Problem to work on: Please output the records below in full, exactly as given, but without the images.
[Start of Attachment]
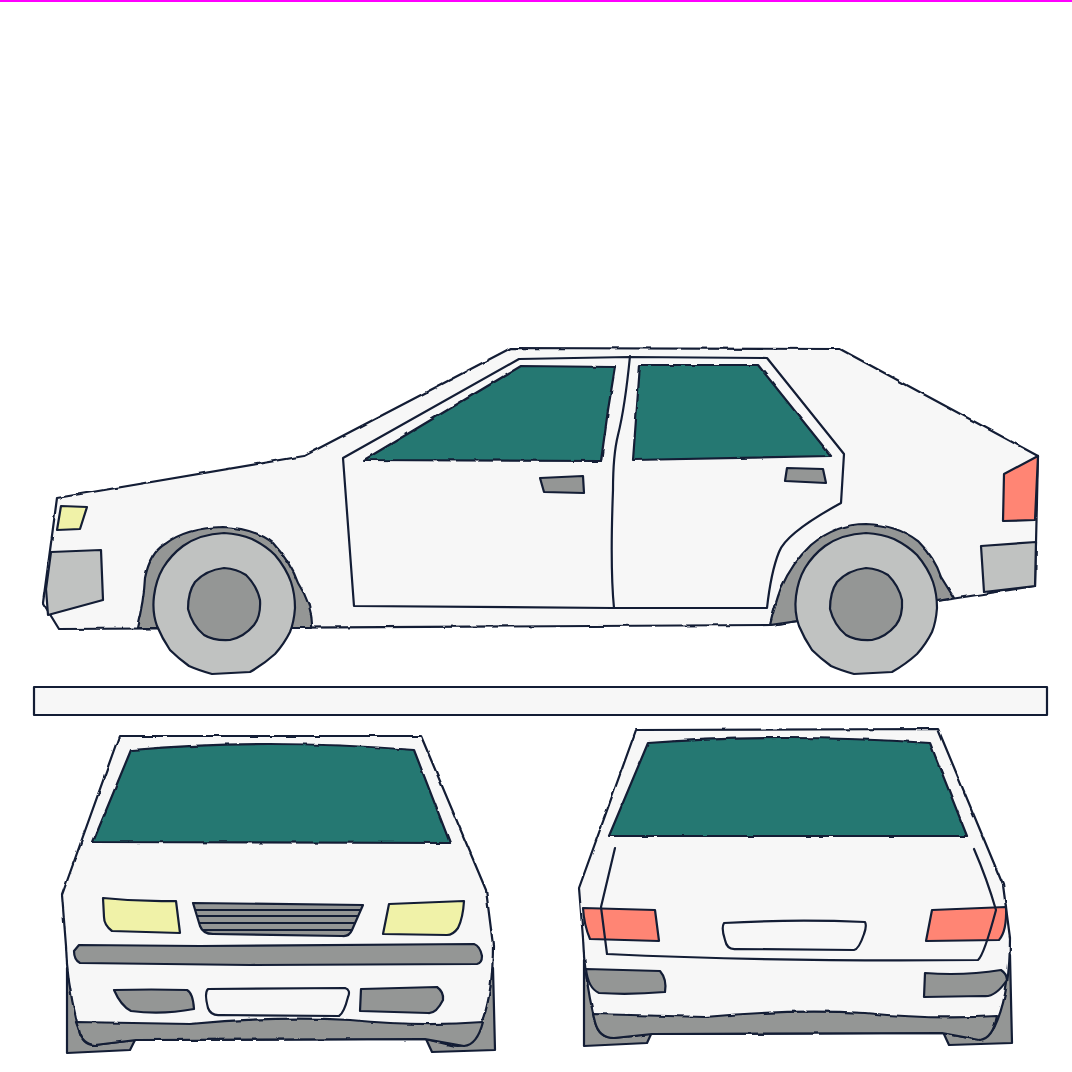
<!DOCTYPE html>
<html lang="en">
<head>
<meta charset="utf-8">
<title>Hatchback views</title>
<style>
:root {
  --paper: #ffffff;
  --edge: #ff00ff;
  --ink: #131d35;
  --body: #f7f7f7;
  --glass: #257872;
  --trim: #949695;
  --tyre: #c0c2c1;
  --headlight: #f0f2a8;
  --taillight: #ff8574;
}
html, body { margin: 0; background: var(--paper); }
body { width: 1072px; height: 1072px; overflow: hidden; }
svg { display: block; }
.views { stroke: var(--ink); stroke-width: 2.2; stroke-linejoin: round; stroke-linecap: round; fill: none; }
.body { fill: var(--body); }
.glass { fill: var(--glass); }
.trim { fill: var(--trim); }
.tyre { fill: var(--tyre); }
.headlight { fill: var(--headlight); }
.taillight { fill: var(--taillight); }
.edge { fill: var(--edge); }
</style>
</head>
<body>
<svg width="1072" height="1072" viewBox="0 0 1072 1072" role="img" aria-label="Line drawing of a white hatchback from the side, front and rear">
  <defs>
    <filter id="hand-drawn" filterUnits="userSpaceOnUse" x="0" y="300" width="1072" height="772" color-interpolation-filters="sRGB">
      <feTurbulence type="fractalNoise" baseFrequency="0.09" numOctaves="1" seed="4" result="noise"/>
      <feDisplacementMap in="SourceGraphic" in2="noise" scale="3" xChannelSelector="R" yChannelSelector="G"/>
    </filter>
    <g id="wheel">
      <path class="tyre" d="M0-71Q16-70 28-65Q42-58 51-49Q62-36 67-22Q71-10 71 4Q70 18 66 28Q60 40 51 50Q40 60 26 68L-12 70Q-26 66-35 62Q-46 54-54 46Q-62 34-67 22Q-72 8-70-8Q-68-24-61-36Q-53-49-41-58Q-24-70 0-71Z"/>
      <path class="trim" d="M0-36Q13-35 22-29Q33-18 36-4Q37 12 30 21Q20 33 6 36Q-10 37-20 31Q-32 21-36 5Q-36-12-29-22Q-18-34 0-36Z"/>
    </g>
  </defs>

  <rect class="edge" width="1072" height="2"/>

  <g class="views">
    <g id="side-view">
      <g filter="url(#hand-drawn)">
        <path class="body" d="M57 498L304 456L511 348L840 349L1038 456L1035 586L951 599L770 625L59 629L43 603Z"/>
        <path class="trim" d="M137 628Q144 600 145 578Q150 553 165 544Q186 528 222 527Q254 528 273 543Q291 563 298 583Q313 606 312 628Z"/>
        <path class="trim" d="M770 625Q775 604 781 588Q792 563 811 545Q836 524 866 524Q897 525 918 541Q935 558 941 577L954 598L937 601L798 621Z"/>
        <path class="glass" d="M364 460L521 366L615 367L608 410L601 461Z"/>
        <path class="glass" d="M640 365L758 365L831 456L633 460Z"/>
      </g>
      <path d="M343 458L519 359L629 357L767 358L844 454L841 503Q786 533 779 552Q771 572 767 608L613 608L354 606Z"/>
      <path d="M630 356Q625 407 618 435Q613 455 613 490Q610 568 614 608"/>
      <path class="trim" d="M540 478L583 476L584 493L544 492Z"/>
      <path class="trim" d="M787 468L823 469L826 483L785 481Z"/>
      <path class="headlight" d="M61 506L87 507L80 529L57 530Z"/>
      <path class="taillight" d="M1004 474L1038 456L1035 520L1003 521Z"/>
      <path class="tyre" d="M51 552L101 550L103 600L48 615L46 589Z"/>
      <path class="tyre" d="M981 546L1036 542L1035 586L984 592Z"/>
      <use href="#wheel" x="224" y="604"/>
      <use href="#wheel" x="866" y="604"/>
    </g>

    <rect id="road" class="body" x="34" y="687" width="1013" height="28"/>

    <g id="front-view">
      <path class="trim" d="M67 968L67 1053L130 1050L136 1038L90 1020Z"/>
      <path class="trim" d="M493 968L495 1050L432 1052L426 1039L470 1020Z"/>
      <g filter="url(#hand-drawn)">
        <path class="body" d="M119 736L421 736L486 890L493 945Q493 1002 477 1034Q470 1049 450 1045L425 1039L136 1040L95 1045Q82 1045 79 1030Q67 985 66 946L62 895Z"/>
        <path class="glass" d="M131 750Q265 738 414 750L450 843L93 842Z"/>
        <path class="trim" d="M76 1022L190 1024Q275 1016 350 1020Q420 1027 483 1022Q477 1045 464 1046L425 1039L136 1040L95 1045Q82 1044 79 1030Z"/>
      </g>
      <path class="headlight" d="M103 898Q140 902 176 901L180 933L112 931Q104 925 104 917Z"/>
      <path class="headlight" d="M389 904L464 901Q463 918 458 928Q453 935 447 935L383 934Z"/>
      <path class="trim" d="M193 903L363 905L352 930Q349 937 342 936L213 934Q203 934 200 926Z"/>
      <path d="M196 910L360 910M198 916H358M200 923H355M203 930H351"/>
      <path class="trim" d="M79 945L200 946L474 944Q480 946 482 956Q482 963 477 964L250 965L80 963Q74 960 74 951Z"/>
      <path class="trim" d="M114 990Q152 989 187 990Q193 993 194 1009Q162 1015 131 1011Q121 1006 114 990Z"/>
      <path class="trim" d="M361 989L437 987Q444 992 443 1000Q436 1014 428 1013L360 1011Z"/>
      <path class="body" d="M208 989L345 988Q351 990 348 997Q344 1013 339 1016L220 1015Q211 1016 208 1008Q204 993 208 989Z"/>
    </g>

    <g id="rear-view">
      <path class="trim" d="M584 960L584 1046L647 1043L652 1032L605 1010Z"/>
      <path class="trim" d="M1010 955L1012 1043L949 1045L943 1032L985 1010Z"/>
      <g filter="url(#hand-drawn)">
        <path class="body" d="M636 730L938 729L1003 885L1010 938Q1010 995 994 1028Q986 1042 968 1038L942 1033L652 1034L614 1038Q599 1038 595 1022Q584 976 583 938L579 888Z"/>
        <path class="glass" d="M648 743Q780 733 930 743L967 836L609 836Z"/>
        <path class="trim" d="M593 1014L705 1017Q790 1009 865 1013Q935 1020 997 1016Q993 1038 980 1040L942 1033L652 1034L614 1038Q599 1038 595 1022Z"/>
      </g>
      <path class="taillight" d="M583 908L655 910L659 941L590 939Q584 925 583 908Z"/>
      <path class="taillight" d="M932 910L1006 907Q1007 931 999 940L926 941Z"/>
      <path d="M615 848L601 907L607 954Q780 962 978 960Q984 955 996 910Q987 879 974 849"/>
      <path class="trim" d="M586 969L660 971Q667 979 665 992Q630 995 599 993Q588 988 586 969Z"/>
      <path class="trim" d="M925 973Q964 976 1001 970Q1007 974 1007 980Q995 998 983 996L924 997Z"/>
      <path class="body" d="M724 923Q793 919 865 922Q867 926 864 934Q859 949 854 950L736 949Q727 950 725 940Q721 928 724 923Z"/>
    </g>
  </g>
</svg>
</body>
</html>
[End of Attachment]
Result below:
<!DOCTYPE html>
<html lang="en">
<head>
<meta charset="utf-8">
<title>Hatchback views</title>
<style>
:root {
  --paper: #ffffff;
  --edge: #ff00ff;
  --ink: #131d35;
  --body: #f7f7f7;
  --glass: #257872;
  --trim: #949695;
  --tyre: #c0c2c1;
  --headlight: #f0f2a8;
  --taillight: #ff8574;
}
html, body { margin: 0; background: var(--paper); }
body { width: 1072px; height: 1072px; overflow: hidden; }
svg { display: block; }
.views { stroke: var(--ink); stroke-width: 2.2; stroke-linejoin: round; stroke-linecap: round; fill: none; }
.body { fill: var(--body); }
.glass { fill: var(--glass); }
.trim { fill: var(--trim); }
.tyre { fill: var(--tyre); }
.headlight { fill: var(--headlight); }
.taillight { fill: var(--taillight); }
.edge { fill: var(--edge); }
</style>
</head>
<body>
<svg width="1072" height="1072" viewBox="0 0 1072 1072" role="img" aria-label="Line drawing of a white hatchback from the side, front and rear">
  <defs>
    <filter id="hand-drawn" filterUnits="userSpaceOnUse" x="0" y="300" width="1072" height="772" color-interpolation-filters="sRGB">
      <feTurbulence type="fractalNoise" baseFrequency="0.09" numOctaves="1" seed="4" result="noise"/>
      <feDisplacementMap in="SourceGraphic" in2="noise" scale="3" xChannelSelector="R" yChannelSelector="G"/>
    </filter>
    <g id="wheel">
      <path class="tyre" d="M0-71Q16-70 28-65Q42-58 51-49Q62-36 67-22Q71-10 71 4Q70 18 66 28Q60 40 51 50Q40 60 26 68L-12 70Q-26 66-35 62Q-46 54-54 46Q-62 34-67 22Q-72 8-70-8Q-68-24-61-36Q-53-49-41-58Q-24-70 0-71Z"/>
      <path class="trim" d="M0-36Q13-35 22-29Q33-18 36-4Q37 12 30 21Q20 33 6 36Q-10 37-20 31Q-32 21-36 5Q-36-12-29-22Q-18-34 0-36Z"/>
    </g>
  </defs>

  <rect class="edge" width="1072" height="2"/>

  <g class="views">
    <g id="side-view">
      <g filter="url(#hand-drawn)">
        <path class="body" d="M57 498L304 456L511 348L840 349L1038 456L1035 586L951 599L770 625L59 629L43 603Z"/>
        <path class="trim" d="M137 628Q144 600 145 578Q150 553 165 544Q186 528 222 527Q254 528 273 543Q291 563 298 583Q313 606 312 628Z"/>
        <path class="trim" d="M770 625Q775 604 781 588Q792 563 811 545Q836 524 866 524Q897 525 918 541Q935 558 941 577L954 598L937 601L798 621Z"/>
        <path class="glass" d="M364 460L521 366L615 367L608 410L601 461Z"/>
        <path class="glass" d="M640 365L758 365L831 456L633 460Z"/>
      </g>
      <path d="M343 458L519 359L629 357L767 358L844 454L841 503Q786 533 779 552Q771 572 767 608L613 608L354 606Z"/>
      <path d="M630 356Q625 407 618 435Q613 455 613 490Q610 568 614 608"/>
      <path class="trim" d="M540 478L583 476L584 493L544 492Z"/>
      <path class="trim" d="M787 468L823 469L826 483L785 481Z"/>
      <path class="headlight" d="M61 506L87 507L80 529L57 530Z"/>
      <path class="taillight" d="M1004 474L1038 456L1035 520L1003 521Z"/>
      <path class="tyre" d="M51 552L101 550L103 600L48 615L46 589Z"/>
      <path class="tyre" d="M981 546L1036 542L1035 586L984 592Z"/>
      <use href="#wheel" x="224" y="604"/>
      <use href="#wheel" x="866" y="604"/>
    </g>

    <rect id="road" class="body" x="34" y="687" width="1013" height="28"/>

    <g id="front-view">
      <path class="trim" d="M67 968L67 1053L130 1050L136 1038L90 1020Z"/>
      <path class="trim" d="M493 968L495 1050L432 1052L426 1039L470 1020Z"/>
      <g filter="url(#hand-drawn)">
        <path class="body" d="M119 736L421 736L486 890L493 945Q493 1002 477 1034Q470 1049 450 1045L425 1039L136 1040L95 1045Q82 1045 79 1030Q67 985 66 946L62 895Z"/>
        <path class="glass" d="M131 750Q265 738 414 750L450 843L93 842Z"/>
        <path class="trim" d="M76 1022L190 1024Q275 1016 350 1020Q420 1027 483 1022Q477 1045 464 1046L425 1039L136 1040L95 1045Q82 1044 79 1030Z"/>
      </g>
      <path class="headlight" d="M103 898Q140 902 176 901L180 933L112 931Q104 925 104 917Z"/>
      <path class="headlight" d="M389 904L464 901Q463 918 458 928Q453 935 447 935L383 934Z"/>
      <path class="trim" d="M193 903L363 905L352 930Q349 937 342 936L213 934Q203 934 200 926Z"/>
      <path d="M196 910L360 910M198 916H358M200 923H355M203 930H351"/>
      <path class="trim" d="M79 945L200 946L474 944Q480 946 482 956Q482 963 477 964L250 965L80 963Q74 960 74 951Z"/>
      <path class="trim" d="M114 990Q152 989 187 990Q193 993 194 1009Q162 1015 131 1011Q121 1006 114 990Z"/>
      <path class="trim" d="M361 989L437 987Q444 992 443 1000Q436 1014 428 1013L360 1011Z"/>
      <path class="body" d="M208 989L345 988Q351 990 348 997Q344 1013 339 1016L220 1015Q211 1016 208 1008Q204 993 208 989Z"/>
    </g>

    <g id="rear-view">
      <path class="trim" d="M584 960L584 1046L647 1043L652 1032L605 1010Z"/>
      <path class="trim" d="M1010 955L1012 1043L949 1045L943 1032L985 1010Z"/>
      <g filter="url(#hand-drawn)">
        <path class="body" d="M636 730L938 729L1003 885L1010 938Q1010 995 994 1028Q986 1042 968 1038L942 1033L652 1034L614 1038Q599 1038 595 1022Q584 976 583 938L579 888Z"/>
        <path class="glass" d="M648 743Q780 733 930 743L967 836L609 836Z"/>
        <path class="trim" d="M593 1014L705 1017Q790 1009 865 1013Q935 1020 997 1016Q993 1038 980 1040L942 1033L652 1034L614 1038Q599 1038 595 1022Z"/>
      </g>
      <path class="taillight" d="M583 908L655 910L659 941L590 939Q584 925 583 908Z"/>
      <path class="taillight" d="M932 910L1006 907Q1007 931 999 940L926 941Z"/>
      <path d="M615 848L601 907L607 954Q780 962 978 960Q984 955 996 910Q987 879 974 849"/>
      <path class="trim" d="M586 969L660 971Q667 979 665 992Q630 995 599 993Q588 988 586 969Z"/>
      <path class="trim" d="M925 973Q964 976 1001 970Q1007 974 1007 980Q995 998 983 996L924 997Z"/>
      <path class="body" d="M724 923Q793 919 865 922Q867 926 864 934Q859 949 854 950L736 949Q727 950 725 940Q721 928 724 923Z"/>
    </g>
  </g>
</svg>
</body>
</html>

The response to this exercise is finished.